It’s one of the most puzzling and challenging diagnoses of our generation, and becoming more prevalent each day: Alzheimer’s disease. And when it hits close to home, it can quickly become overwhelming for family members struggling to understand the nuances of the disease and come up with an appropriate care plan. Although each person experiences Alzheimer’s uniquely, we’ve broken down the disease into three basic stages, with care strategies for each:
- This stage of the disease can last for several years.
- Your loved one may experience some changes in thinking and learning abilities, which may not be detectable to others without daily contact.
What you can do:
- Be a care advocate for your loved one, providing emotional support and encouragement.
- Help plan for the future:
- Discuss care setting desires (home, assisted living, hospice) and identify care providers.
- Research support groups.
- Discuss end of life care requests.
- Provide memory prompts and personal organization assistance when needed.

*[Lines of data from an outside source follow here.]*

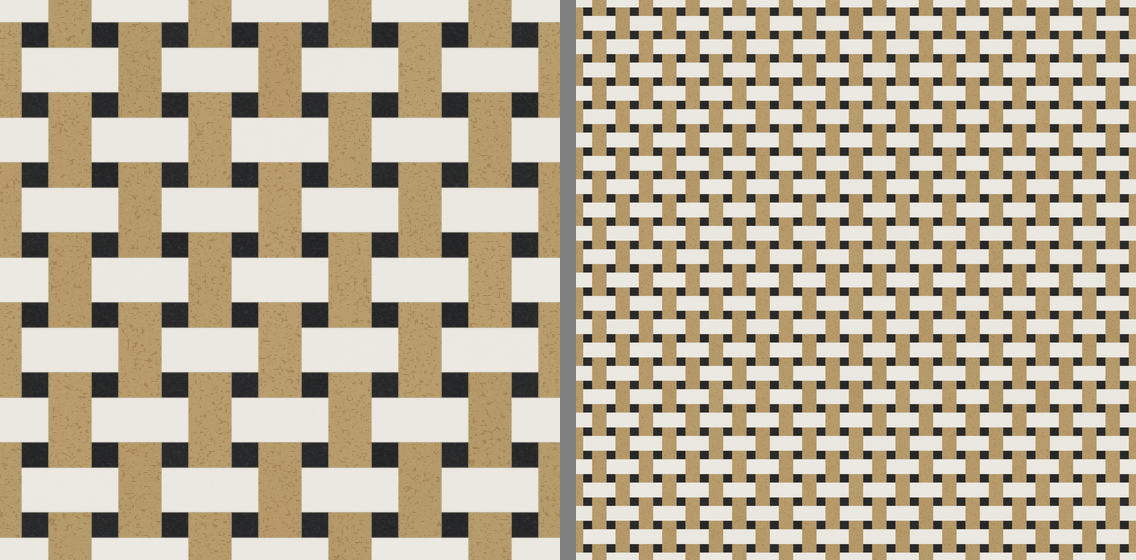
Left: one tile. Right: repeated 3 by 3.
This pattern is drawn by a WebGL 2 fragment shader. Its source:

```glsl
#version 300 es
precision highp float;
// Basket weave of stone tiles: pale horizontal and tan vertical bands pass over
// and under each other on a checkerboard of crossings, leaving dark squares.
// Each crossing is one cell; hashed, wrapping noise adds speckle and soft mottling.

#define CROSSINGS 8.0      // cells per side, even (two per repeat)
#define TAN_HALF 0.307     // half width of vertical bands, in cells
#define PALE_HALF 0.318    // half width of horizontal bands, in cells
#define JOINT_HALF 0.005   // half width of the fine joint, in cells
#define JOINT_STRENGTH 0.5
#define GRAIN vec2(240.0, 320.0) // speckle lattice per canvas
#define SPECKLE 0.6
#define TILE_VARIATION 0.018

uniform vec2 u_resolution;
out vec4 fragColor;

const vec3 PALE  = vec3(0.920, 0.910, 0.883);
const vec3 TAN   = vec3(0.716, 0.609, 0.421);
const vec3 DARK  = vec3(0.155, 0.157, 0.161);
const vec3 JOINT = vec3(0.720, 0.670, 0.600);
const vec3 RUST  = vec3(0.600, 0.460, 0.270);

float hash(vec2 p, float seed) {
    uvec3 q = uvec3(ivec3(vec3(p, seed)));
    uint h = q.x * 374761393u + q.y * 668265263u + q.z * 2246822519u;
    h = (h ^ (h >> 13)) * 1274126177u;
    h = (h ^ (h >> 15)) * 2246822519u;
    return float((h ^ (h >> 16)) >> 8) / 16777216.0;
}

// Value noise that wraps over the unit canvas
float wrapNoise(vec2 uv, vec2 period, float seed) {
    vec2 p = uv * period;
    vec2 cell = floor(p);
    vec2 t = fract(p);
    t = t * t * (3.0 - 2.0 * t);
    vec2 lo = mod(cell, period);
    vec2 hi = mod(cell + 1.0, period);
    float bottom = mix(hash(lo, seed), hash(vec2(hi.x, lo.y), seed), t.x);
    float top = mix(hash(vec2(lo.x, hi.y), seed), hash(hi, seed), t.x);
    return mix(bottom, top, t.y);
}

// Coverage of the inside of an edge, softened over one pixel
vec2 inside(vec2 dist, vec2 pixel) {
    return clamp(0.5 - dist / pixel, 0.0, 1.0);
}

// Small brightness offset for one whole tile
float tileShade(vec2 id, float seed) {
    return (hash(mod(id, CROSSINGS), seed) - 0.5) * TILE_VARIATION;
}

void main() {
    vec2 uv = gl_FragCoord.xy / u_resolution;
    vec2 pixel = CROSSINGS / u_resolution;
    vec2 grid = uv * CROSSINGS;
    vec2 id = floor(grid + 0.5);
    vec2 local = grid - id;
    float paleOver = 1.0 - mod(id.x + id.y, 2.0);

    // Band masks: x is the vertical tan band, y the horizontal pale band
    vec2 edge = abs(local) - vec2(TAN_HALF, PALE_HALF);
    vec2 band = inside(edge, pixel);

    // A band that passes under belongs to the neighbouring tile
    vec2 side = mix(vec2(-1.0), vec2(1.0), step(0.0, local));
    vec2 tanId = id + vec2(0.0, side.y * paleOver);
    vec2 paleId = id + vec2(side.x * (1.0 - paleOver), 0.0);

    // Surface grain
    float fine = wrapNoise(uv, GRAIN, 1.0);
    float flecks = wrapNoise(uv, GRAIN * 0.75, 2.0);
    float dust = wrapNoise(uv, GRAIN * 1.5, 3.0) - 0.5;
    float cloud = wrapNoise(uv, vec2(4.0), 4.0) - 0.5;
    float pits = smoothstep(0.70, 0.95, fine) + 0.6 * smoothstep(0.80, 0.98, flecks);

    vec3 tanStone = TAN + tileShade(tanId, 5.0) + 0.025 * dust
                  + cloud * vec3(0.008, -0.012, -0.016);
    tanStone = mix(tanStone, RUST, min(pits * SPECKLE, 0.6));
    vec3 paleStone = PALE + 0.4 * tileShade(paleId, 6.0) + 0.008 * dust;
    vec3 darkStone = DARK + tileShade(floor(grid), 7.0) + 0.035 * dust + 0.03 * pits;

    // Weave the bands over the dark ground
    vec3 paleUnder = mix(mix(darkStone, paleStone, band.y), tanStone, band.x);
    vec3 tanUnder = mix(mix(darkStone, tanStone, band.x), paleStone, band.y);
    vec3 color = mix(paleUnder, tanUnder, paleOver);

    // Fine joints on every edge not hidden by the upper band
    vec2 line = inside(edge - JOINT_HALF, pixel) - inside(edge + JOINT_HALF, pixel);
    line *= 1.0 - band.yx * vec2(paleOver, 1.0 - paleOver);
    color = mix(color, JOINT, max(line.x, line.y) * JOINT_STRENGTH);

    fragColor = vec4(clamp(color, 0.0, 1.0), 1.0);
}
```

- Provide assistance with money management or hire a professional to assist.
- Establish a regular daily routine.
- Help your loved one to stay healthy and engaged in what he or she loves doing.
- This stage can last for many years, and an increased amount of care will be needed as the dementia progresses.
- Daily tasks such as dressing, bathing and communicating may become more difficult.
- Behavioral changes can occur, including sleep changes, physical and verbal outbursts (sometimes abusive), wandering and repetition of questions and activities.
What you can do:
- Encourage as much independence as possible, but be ready to assist when needed.
- Daily routines and structure are important.
- Enhance quality of life by doing simple activities together such as gardening or walking.
- Assist with communication efforts by speaking slowly and with simple, short sentences. Be patient in waiting for a response, as it may take some time to process your request.
- This stage of the disease may last for a few weeks to several years.
- Your loved one may have difficulty with eating, swallowing and walking.
- Oftentimes the ability to communicate with words and expression is lost.
- A vulnerability to infections, especially pneumonia is experienced.
- Incontinence is common.
- Close family members may become unidentifiable or seem like the enemy.
What you can do:
- Even though your loved one may be unable to talk, you can still connect with your loved one. Express your caring through touch, sound, sight, taste and smell.
- Assistance with eating may be necessary, adapting foods as needed for easier swallowing.
- Set a toileting schedule and provide assistance in the bathroom.
- If your loved one is bedridden or chair-bound, learn the ways to avoid pressure sores and “joint freezing” by relieving body pressure and increasing circulation.
- Take precautions to prevent infections.
- Watch for non-verbal signs that may indicate pain such as pale or flushed skin, swelling, wincing facial expressions or agitation.
Live Free Home Health Care caregivers are fully trained by our Certified Dementia Practitioner in utilizing a gentle, encouraging approach to help manage difficult Alzheimer’s behaviors such as wandering, sundowning, aggression, and more. Helping families with home health care in the Lakes Region and Central New Hampshire, we’re here for you any time. Contact us at 603-217-0149.Kindly go to setting page and check the option "Place them manually"